My sons are wearing gangsta jeans. And it's my fault. Not because I didn't hold them enough when they were babies or screwed-up their potty training or anything. It was a shopping error, a miscalculation that led to a wardrobe malfunction to the Nth degree.
But this year, I played it smart, or so I thought. A couple of weeks before school started, I brought them to the store with me to get jeans. This was opposed to the usual trial and error system of buying a pair or two, taking them home and seeing if they fit, then going back to the store and either repeating the process or buying ten more pairs. I did this because, as we all know and as my friend and guest blogger, Rick Kaempfer, so eloquently states, "Taking a boy to a clothing store is the equivalent of poking him in the eye with a sharp stick."
At the store, they tried on every single pair of jeans. And they fit. Levi's 505, 32W 34L. In fact, on one son more so than on the other (no names here, please), the 32W was a bit snug and I contemplated going a size up, but finally decided against it, going home with 14 pairs of 32W 34L Levis jeans. Cha-ching.
What was the one egregious oversight in my planning, when I for once, finally, had planned ahead? Cross-Country.
Practice started three weeks before school, about the time we bought the jeans. They ran, and still run, every day. For miles. Following a comparatively sedentary summer, after six weeks of Cross-Country my sons' jeans were hanging off their hips. Their boxers were showing.
"Oh my God," I thought. "They're gangstas."
And while I know the only weapon I might find in one of their baggy pants pockets would be a number two pencil or stale granola bar wrapper, I still worry at the message these jeans send, because my sons walk the city streets and take public transportation; I don't want any real gangstas messing with them.
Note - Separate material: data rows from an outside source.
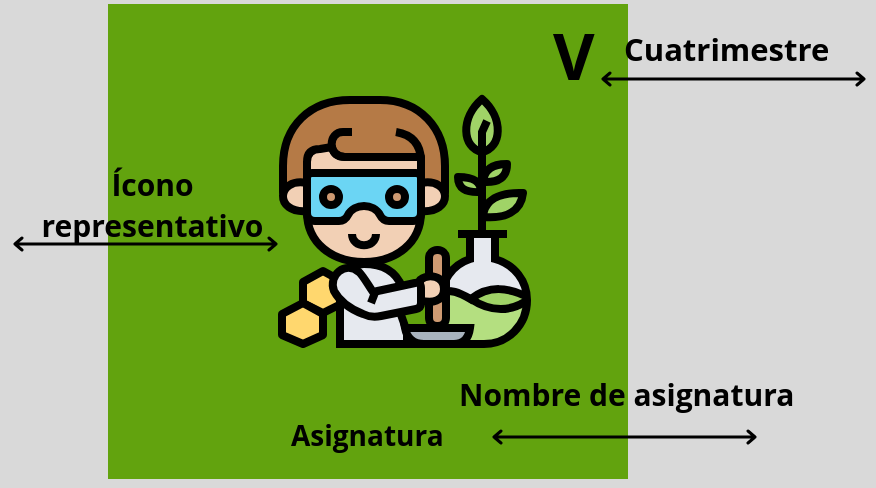
<!DOCTYPE html>
<html lang="es">
<head>
<meta charset="utf-8">
<title>Guía de portada de asignatura</title>
<style>
:root {
  --backdrop: #d9d9d9;
  --cover: #62a30e;
  --ink: #000;
  --hair: #b57a46;
  --skin: #f2d0b5;
  --lens: #6bd5f4;
  --coat: #e6e9ef;
  --leaf: #a0d367;
  --liquid: #b4df80;
  --honey: #ffd76e;
  --wood: #cf9a72;
  --steel: #a9b3be;
}
* { margin: 0; padding: 0; box-sizing: border-box; }
html, body { width: 876px; height: 488px; overflow: hidden; }
.guide {
  position: relative; width: 876px; height: 488px; overflow: hidden;
  background: var(--backdrop); color: var(--ink);
  font-family: "Open Sans", "Noto Sans", sans-serif; font-weight: 700;
}
.cover { position: absolute; left: 108px; top: 4px; width: 520px; height: 475px; background: var(--cover); }
.drawing { position: absolute; left: 0; top: 0; }
.text { position: absolute; line-height: 1; white-space: nowrap; font-size: 30px; font-weight: 700; }
.term { left: 553px; top: 24px; font-size: 64px; }
.subject { left: 291px; top: 421px; font-size: 28px; }
.note-term { left: 624px; top: 34px; font-size: 31px; }
.note-icon { left: 40px; top: 164px; width: 225px; line-height: 41px; text-align: center; }
.note-subject { left: 459px; top: 380px; }
.outline { stroke: var(--ink); stroke-width: 8; stroke-linejoin: round; }
.line { fill: none; stroke: var(--ink); stroke-width: 8; }
.arrow { fill: none; stroke: var(--ink); stroke-width: 3; stroke-linecap: round; stroke-linejoin: round; }
.hair { fill: var(--hair); }
.skin { fill: var(--skin); }
.lens { fill: var(--lens); }
.coat { fill: var(--coat); }
.leaf { fill: var(--leaf); }
.liquid { fill: var(--liquid); }
.honey { fill: var(--honey); }
.wood { fill: var(--wood); }
.steel { fill: var(--steel); }
</style>
</head>
<body>
<main class="guide">
  <section class="cover"></section>

  <svg class="drawing" width="876" height="488" viewBox="0 0 876 488" role="img" aria-label="Científico con gafas, matraz, planta y mortero">
    <defs>
      <g id="arrow">
        <path class="arrow" d="M1 0H262M8 -6L1 0L8 6M255 -6L262 0L255 6"/>
      </g>
      <clipPath id="flask-body"><circle cx="484" cy="300" r="43"/></clipPath>
    </defs>

    <g id="honeycomb">
      <polygon class="outline honey" points="323,271 343,282 343,303 323,313 303,303 303,282"/>
      <polygon class="outline honey" points="303,303 323,314 323,335 303,344 282,335 282,314"/>
    </g>

    <g id="plant">
      <path class="outline leaf" d="M482 99C460 118 462 148 482 152C502 148 504 118 482 99Z"/>
      <path class="outline leaf" d="M483 182C484 169 493 164 507 164C507 177 499 183 483 182Z"/>
      <path class="outline leaf" d="M481 192C465 193 458 188 458 177C473 177 481 181 481 192Z"/>
      <path class="outline leaf" d="M483 217C484 200 499 192 523 193C521 212 505 219 483 217Z"/>
      <path class="line" d="M482 234V132L487 121"/>
    </g>

    <g id="flask">
      <circle class="coat" cx="484" cy="300" r="43"/>
      <path class="coat" d="M470 234H495V264H470Z"/>
      <g clip-path="url(#flask-body)">
        <path class="liquid" d="M436 293C452 287 463 295 474 301C490 311 510 311 530 297V348H436Z"/>
        <path class="outline leaf" d="M471 299C489 285 508 287 530 298C512 313 490 312 471 299Z"/>
        <path class="line" d="M436 293C452 287 463 295 474 301"/>
      </g>
      <path class="line" d="M458 234H507M470 234V259C452 265 441 281 441 300M495 234V259C515 265 527 281 527 300C527 325 508 344 484 344H440"/>
    </g>

    <g id="coat">
      <path class="outline coat" style="stroke-linejoin:miter" d="M340 344V278C345 269 353 264 364 264C386 264 397 274 402 287L407 327V344Z"/>
      <path class="coat" d="M404 305H427V327H404Z" style="fill:var(--cover)"/>
      <path class="line" d="M400 312L406 329"/>
    </g>

    <g id="mortar">
      <rect class="outline wood" x="429" y="250" width="17" height="76" rx="8"/>
      <path class="outline steel" style="stroke-linejoin:miter" d="M405 328H470Q468 344 454 344H424Q408 344 405 328Z"/>
      <path class="line" d="M336 344H484"/>
    </g>

    <g id="arm">
      <path class="outline skin" d="M420 280C429 273 444 276 444 289C444 301 432 304 420 300Z"/>
      <path class="outline coat" d="M334 291C328 275 345 261 359 272C364 277 368 285 373 292L415 283Q421 282 421 288V303Q421 308 416 309L381 316Q371 318 363 314C350 309 340 302 334 291Z"/>
      <path class="line" d="M376 290L371 303"/>
    </g>

    <g id="head">
      <path class="outline hair" d="M283 192V166C283 126 310 100 350 100H380C420 100 445 128 445 166V192H421L364 210L307 192Z"/>
      <path class="outline skin" d="M307 183C276 177 274 214 307 211Z"/>
      <path class="outline skin" d="M421 183C452 177 454 214 421 211Z"/>
      <path class="outline skin" d="M307 212V162Q307 149 320 149L332 147Q334 157 345 157H421V212C421 243 396 262 364 262S307 243 307 212Z"/>
      <path class="line" d="M352 132H343C328 132 327 157 345 157M396 132Q420 136 421 160"/>
      <path class="outline lens" d="M312 173H416Q421 173 421 178V213Q421 221 413 221H389Q383 221 380 215C374 203 354 203 348 215Q345 221 339 221H315Q307 221 307 213V178Q307 173 312 173Z"/>
      <g id="eyes">
        <circle class="outline wood" cx="331" cy="197" r="8"/>
        <circle class="outline wood" cx="397" cy="197" r="8"/>
      </g>
      <path class="line" d="M352 234C352 249 376 249 376 234"/>
    </g>

    <g id="guide-arrows">
      <use href="#arrow" x="602" y="79"/>
      <use href="#arrow" x="14" y="244"/>
      <use href="#arrow" x="493" y="437"/>
    </g>
  </svg>

  <h1 class="text term">V</h1>
  <h2 class="text subject">Asignatura</h2>
  <p class="text note-term">Cuatrimestre</p>
  <p class="text note-icon">Ícono<br>representativo</p>
  <p class="text note-subject">Nombre de asignatura</p>
</main>
</body>
</html>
Kyle begged me to go back to the store, to get new pants. From the other room my husband heard the "Cha-ching" of this solution and came into the kitchen with his own. "We call them belts."
"You really do want us to get beat up."
Usually my sons grow out of jeans by growing taller. In the past few years, I've been to the store for longer jeans so frequently they know me at Kohl's now.
"Back for the 30-Longs Mrs. Strickland?"
"Back for the 32-Longs Mrs. Strickland?"
Repeat every three months.
Going back to the store for smaller jeans? They might take away my Kohl's super-savings coupons!
I'm hoping this gangsta jeans issue will go away in the way it should; my sons will grow into their new jeans. In the meantime, I've come up with my own solution, to help the situation along. "Just eat more," I said.
I know, Honey. Cha-ching.